    I wanted to give up RoboForm, but LastPass won’t fill the username at That was one of the first sites I tried. If that doesn’t work, well I’ll wait for RoboForm to get their act together for the Chrome add-on.

  • Mitcha says:

    Loved LastPass!
    I’m giving up from Roboform!

  • lastpasser says:

    I had this same question and asked the Lastpass team for a non-jargon explanation and got this from Bob:

    Neither your site specific passwords or your Lastpass password ever leaves your computer. Your site-specific passwords are encrypted locally converted from passwords with value into encoded string of characters with no intrinsic value.

    For example if your use Lastpass to store your password for and your password for Amazon is “Amazn1” Lastpass converts “amazn1” into an encrypted string: encrypted string that has been encoded: YpCEhki/Bbs3l1eFsRpWSQ==

    Lastpass stores this encrypted string. It is completely meaningless to us or anyone else without the key. The key is created from your master Lastpass password. and your log-in Your username+password combination is hashed in 2 ways:
    1) To create your password hash that is sent to us for authentication
    2) To create your encryption key which is never sent to us

    For example your the password hash might look like:

    This is a one way hash and there is no way for us to get the original string. We also create your key that we use for encrypting/decrypting your data locally. This is never sent to us. It looks similar in structure (same length, character set [0-9, a-f] used) to the hash above, but is different.

    When you log into Lastpass from a foreign computer, the user enters his/her Lastpass username and passsword into the website. Both the authentication hash and the encryption key are generated from these. Javascript (running locally on the computer) performs the hashing. Then the computer make a request to our servers to authenticate and pull down their encrypted data. Again, locally (in javascript) we perform the decryption of the data with their key.

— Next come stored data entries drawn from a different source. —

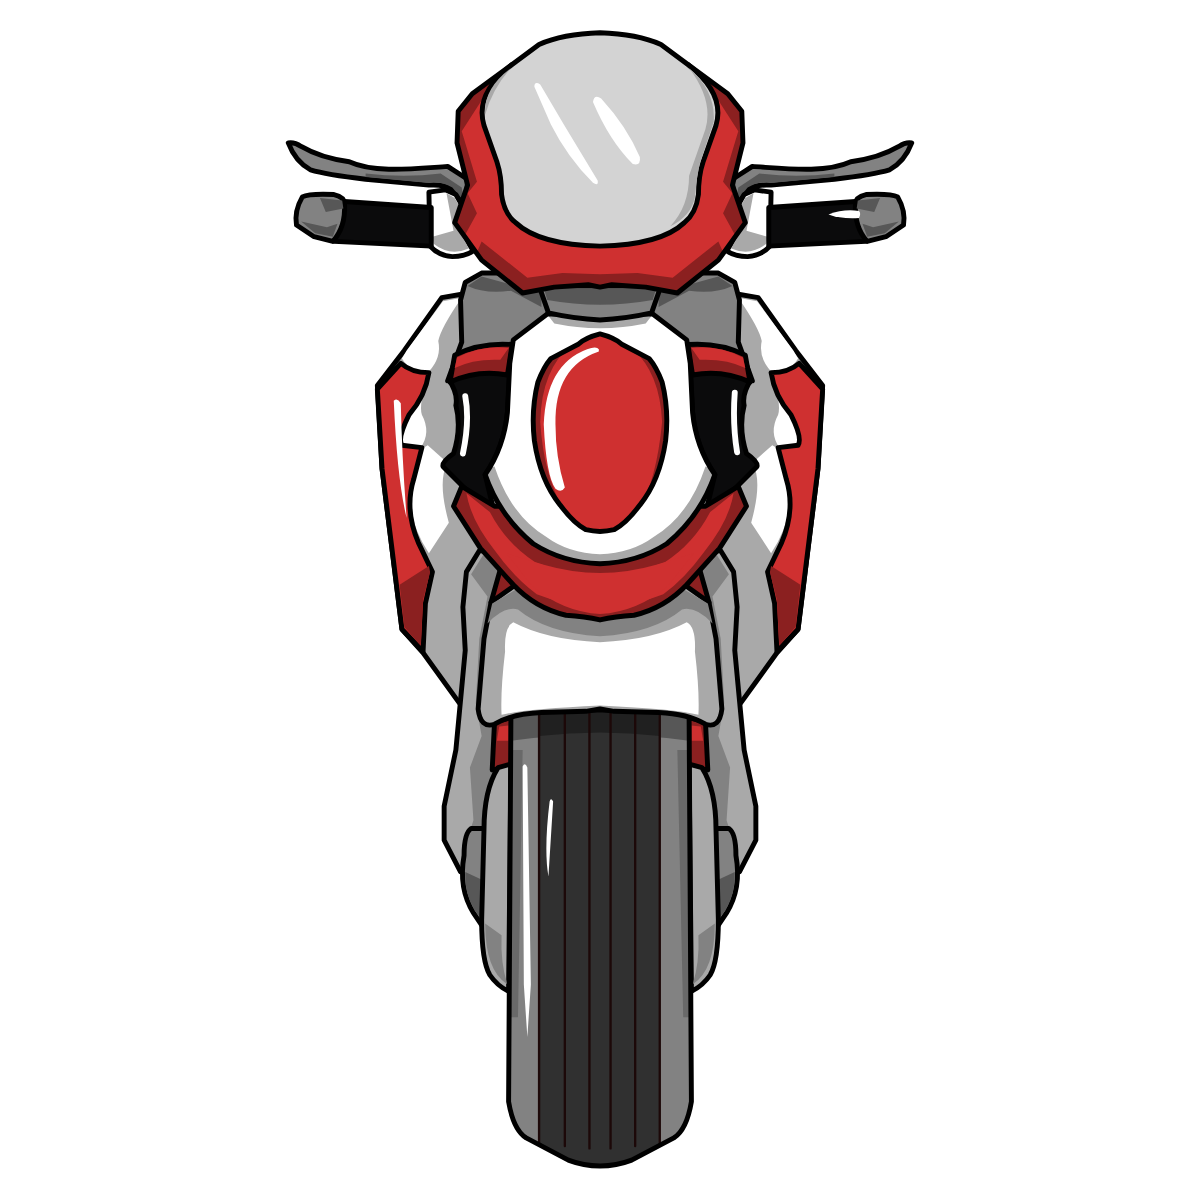
<!DOCTYPE html>
<html lang="en">
<head>
<meta charset="utf-8">
<title>Sport motorcycle, front view</title>
<style>
:root{--ink:#000;--paper:#fff;--red:#cf3030;--deep-red:#8b2020;--light:#d3d3d3;--silver:#a9a9a9;--steel:#828282;--dark-steel:#575757;--rubber:#303030;--black:#0b0b0c}
html,body{margin:0;width:1200px;height:1200px;overflow:hidden;background:var(--paper)}
svg{display:block;width:1200px;height:1200px}
.line{stroke:var(--ink);stroke-width:4.2;stroke-linejoin:round;stroke-linecap:round}
.edge{fill:none}
.fine{stroke:#1c0808;stroke-width:2}
.white{fill:var(--paper)}.red{fill:var(--red)}.deep{fill:var(--deep-red)}.light{fill:var(--light)}
.silver{fill:var(--silver)}.steel{fill:var(--steel)}.dark{fill:var(--dark-steel)}.rubber{fill:var(--rubber)}.black{fill:var(--black)}
.shine{fill:none;stroke:var(--paper);stroke-linecap:round;stroke-width:5}
</style>
</head>
<body>
<svg viewBox="0 0 1024 1024" role="img" aria-label="Red and white sport motorcycle seen from the front">
<defs>
  <path id="windscreen-shape" d="M512 28Q480 29 460 38L437 55C415 72 408 90 413 107L424 138Q428 150 428 166Q430 182 440 190Q460 209 512 210Q564 209 584 190Q594 182 596 166Q596 150 600 138L611 107C616 90 609 72 587 55L564 38Q544 29 512 28Z"/>
  <path id="badge-shape" d="M512 285Q500 288 493 294L470 306Q464 313 459 326Q453 350 456 376Q461 410 478 431Q490 447 500 452Q512 455 524 452Q534 447 546 431Q563 410 568 376Q571 350 565 326Q560 313 554 306L531 294Q524 288 512 285Z"/>
  <path id="cowl-shape" d="M437 55L403 80L391 95L390 122L399 158L388 190L411 222L446 250L473 245L502 243L512 245L522 243L551 245L578 250L613 222L636 190L625 158L634 122L633 95L621 80L587 55Z"/>
  <path id="shield-shape" d="M467 268L438 290L435 310L433 352Q430 382 414 405Q426 440 455 464Q480 480 512 481Q544 480 569 464Q598 440 610 405Q594 382 591 352L589 310L586 290L557 268Z"/>
  <path id="tire-shape" d="M436 606L434 940Q438 964 449 971L485 990Q498 995 512 995Q526 995 539 990L575 971Q586 964 590 940L588 606Z"/>
  <clipPath id="badge-clip"><use href="#badge-shape"/></clipPath>
  <clipPath id="cowl-clip"><use href="#cowl-shape"/></clipPath>
  <clipPath id="shield-clip"><use href="#shield-shape"/></clipPath>
  <clipPath id="tire-clip"><use href="#tire-shape"/></clipPath>

  <g id="handlebar-half">
    <path class="line steel" d="M246 122Q251 121 257 125Q274 135 298 138C320 148 352 144 382 142L399 153L398 174L388 162Q378 157 366 158L312 153Q278 149 265 145Q252 138 246 122Z"/>
    <path class="dark" d="M312 148Q345 152 376 148L394 160L396 172L386 160Q376 154 364 156L312 151Z"/>
    <path class="line white" d="M366 164L380 162L389 166L398 182L389 191L404 214Q397 219 386 219Q374 218 367 210Z"/>
    <path class="silver" d="M381 165L388 169L395 181L389 190L400 212Q384 219 370 208L369 202L387 197Z"/>
    <path class="line black" d="M294 172L368 177V210L285 206Z"/>
    <path class="line steel" d="M258 168Q264 165 285 166Q294 168 294 174Q295 194 284 206L268 202L253 192Q251 180 258 168Z"/>
    <path class="dark" d="M273 169L292 171L293 178L278 181ZM257 189L279 194L288 191L284 202L269 199Z"/>
  </g>

  <g id="fairing-half">
    <path class="line silver" d="M400 250L377 254L345 299L322 329L326 400L343 537L361 557L392 600L440 600L440 250Z"/>
    <path class="white" d="M378 257L394 254Q376 280 374 291Q377 305 366 317Q350 318 343 306L347 299Z"/>
    <path class="white" d="M365 319Q359 340 345 360L341 380L359 382Q368 369 360 354Q357 344 366 320Z"/>
    <path class="white" d="M360 383Q354 407 351 420Q348 445 366 472L383 446Q373 410 382 395L365 380Z"/>
    <path class="line red" d="M342 310L322 332L326 400L343 537L361 556L363 515L369 488L357 463Q345 435 353 409L360 382L343 380Q339 374 349 354Q363 338 366 318Q351 318 342 310Z"/>
    <path class="deep" d="M341 499L366 483L367 488L361 512L359 551L345 535Z"/>
  </g>

  <g id="fork-half">
    <path class="line silver" d="M409 470L398 488L395 518L397 555L389 640L379 688V717L393 744L440 744V470Z"/>
    <path class="steel" d="M412 474L402 490L416 509L409 545L406 600L411 628L401 655L404 700L397 722L440 744V474Z"/>
    <path class="line deep" d="M428 482L419 514L448 514L440 500Z"/>
    <path class="line deep" d="M422 616L420 657L438 654V612Z"/>
    <path class="red" d="M426 620L424 632H434V619Z"/>
    <path class="line steel" d="M413 707H402Q396 711 396 730Q391 758 404 779L412 791H423V707Z"/>
    <path class="dark" d="M397 744L414 752V788L405 777Q396 761 397 744Z"/>
    <path class="line silver" d="M436 652L425 655Q413 674 413 708L411 785Q411 820 418 832Q424 841 434 846Z"/>
    <path class="steel" d="M414 788L428 798Q427 822 433 840Q414 828 414 788Z"/>
  </g>

  <g id="shoulder-half">
    <path class="line steel" d="M411 233L397 241L393 256L394 292L382 325L438 320L470 270L512 272V233Z"/>
    <path class="dark" d="M411 236L399 244Q414 251 436 248L462 262V250Z"/>
    <path class="line black" d="M383 324Q405 314 435 320L433 352Q430 382 414 405L421 434L397 417L378 398Q377 394 387 387Q394 365 389 346Q391 336 383 324Z"/>
    <path class="line deep" d="M388 303Q410 292 437 294L433 320Q408 315 384 326Z"/>
    <path class="red" d="M390 305Q412 294 434 297L427 307Q404 306 388 314Z"/>
  </g>

  <g id="cowl-shade">
    <path class="deep" d="M437 55L403 80L391 95L390 122L398 158L388 190L396 202L407 182L399 165L407 155L394 112L412 84Z"/>
    <path class="deep" d="M411 206L450 237L480 233L512 234V252H440L404 222Z"/>
  </g>
</defs>

<g id="side-fairings">
  <use href="#fairing-half"/>
  <use href="#fairing-half" transform="matrix(-1 0 0 1 1024 0)"/>
  <path class="white" d="M336 342Q339 339 342 344Q343 390 347 442Q339 410 336 342Z"/>
</g>

<g id="fork-and-brakes">
  <use href="#fork-half"/>
  <use href="#fork-half" transform="matrix(-1 0 0 1 1024 0)"/>
</g>

<g id="front-wheel">
  <use href="#tire-shape" class="steel"/>
  <g clip-path="url(#tire-clip)">
    <path class="dark" d="M436 606H588V632Q512 622 436 632Z"/>
    <path fill="#696969" d="M434 868H442L446 640H434ZM590 868H583L578 640H590Z"/>
    <path class="rubber" d="M460 606H563V996H460Z"/>
    <path fill="#202020" d="M460 606H563V628Q512 622 460 628Z"/>
    <path class="line fine edge" d="M460 606V978M482 606V978M503 606V980M521 606V980M542 606V978M563 606V976"/>
  </g>
  <use href="#tire-shape" class="line edge"/>
  <path class="white" d="M446 654Q448 650 450 655L453 840L450 885L447 840ZM469 684Q470 680 472 684L468 748Q464 725 469 684Z"/>
</g>

<g id="front-fender">
  <path class="line silver" d="M440 499L419 514L413 545L408 605Q410 622 422 618Q437 609 462 608L500 607L512 605L524 607L562 608Q587 609 602 618Q614 622 616 605L611 545L605 514L584 499Z"/>
  <path class="steel" d="M442 502L420 515L416 532Q430 517 442 520Q466 540 512 543Q558 540 582 520Q594 517 608 532L604 515L582 502Z"/>
  <path class="white" d="M438 531Q430 535 431 556Q427 590 428 610Q447 605 512 602Q577 605 596 610Q597 590 593 556Q594 535 586 531Q558 546 512 548Q466 546 438 531Z"/>
</g>

<g id="shoulders">
  <use href="#shoulder-half"/>
  <use href="#shoulder-half" transform="matrix(-1 0 0 1 1024 0)"/>
  <path class="shine" d="M397 338Q401 359 395 387M627 335Q625 362 629 386"/>
</g>

<g id="chin">
  <path class="line deep" d="M394 415L387 432L410 468L438 499Q457 519 483 525Q499 526 512 529Q525 526 541 525Q567 519 586 499L614 468L637 432L630 415L602 432H422Z"/>
  <path class="red" d="M398 421Q402 445 424 472Q440 494 458 507Q482 517 512 516Q542 517 566 507Q584 494 600 472Q622 445 626 421L606 437Q592 464 567 480Q540 490 512 493Q484 490 457 480Q432 464 418 437Z"/>
  <path class="red" d="M432 472L454 500Q480 522 512 524Q544 522 570 500L592 472L560 482Q512 496 464 482Z"/>
</g>

<g id="nose-shield">
  <use href="#shield-shape" class="white"/>
  <g clip-path="url(#shield-clip)">
    <path class="silver" d="M412 400L422 398Q436 440 466 458Q485 472 512 473Q539 472 558 458Q588 440 602 398L612 400V490H412Z"/>
    <path class="silver" d="M466 267H558L551 276Q512 284 473 276Z"/>
  </g>
  <use href="#shield-shape" class="line edge"/>
  <path class="line steel" d="M460 244L468 267Q490 272 512 273Q534 272 556 267L564 244Z"/>
  <path class="dark" d="M464 246L467 256Q512 264 557 256L560 246Z"/>
  <use href="#badge-shape" class="red"/>
  <g clip-path="url(#badge-clip)">
    <path class="deep" d="M512 284L488 294Q462 315 461 360Q464 408 483 438L445 440V284ZM512 284L540 298Q563 318 565 360Q560 412 544 436L575 440V284Z"/>
  </g>
  <use href="#badge-shape" class="line edge"/>
  <path class="white" d="M511 298Q509 295 501 298Q466 311 464 362Q466 406 474 417Q479 421 482 416Q474 390 474 362Q473 313 511 300Z"/>
</g>

<g id="handlebars">
  <use href="#handlebar-half"/>
  <use href="#handlebar-half" transform="matrix(-1 0 0 1 1024 0)"/>
  <path class="white" d="M707 183Q720 178 733 180Q735 182 733 186Q718 187 707 183Z"/>
</g>

<g id="headlight-cowl">
  <use href="#cowl-shape" class="red"/>
  <g clip-path="url(#cowl-clip)">
    <use href="#cowl-shade"/>
    <use href="#cowl-shade" transform="matrix(-1 0 0 1 1024 0)"/>
  </g>
  <use href="#cowl-shape" class="line edge"/>
  <use href="#windscreen-shape" class="line light"/>
  <path class="silver" d="M588 58Q611 78 609 104L597 140Q594 154 593 168Q590 184 572 193Q588 176 588 150L602 110Q609 86 588 58ZM436 58Q412 76 414 98Q420 76 436 58Z"/>
  <path class="white" d="M456 74Q456 69 461 72L481 106L510 154Q511 159 506 156Q484 134 470 106ZM506 87Q507 80 513 84Q535 108 546 134Q547 142 540 140Q520 120 506 87Z"/>
</g>
</svg>
</body>
</html>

    Once you log off a foreign computer, Lastpass instructs the browser not to cache the page. Most browsers don’t save https pages anyway. But even if the browser did cache the page, it is dynamically generated via javascript, so without the username/password combination to decrypt the data, the data is meaningless.

  • Anonymous says:

    It sounds like some word play, but overall I think for the most part, it’s more true in meaning than not.

    I think they mean that your encrypted data is on their servers, but it’s gibberish and completely meaningless to them without your password…and you’re the only person who has that password.

  • Anonymous says:

    I don’t understand when you say, “Lastpass doesn’t … have access to any of my information, it doesn’t get saved onto their servers”.
    – I get the first part: that you don’t have “access” to any of my information, because it’s encrypted and you don’t have my Lastpass-login password. That seems to be the real point. However, saying that you don’t save my info on your servers seems untrue, since you make my “passwords accessible online, … from virtually anywhere, anytime” (as your home page says).
    – Can you clarify this?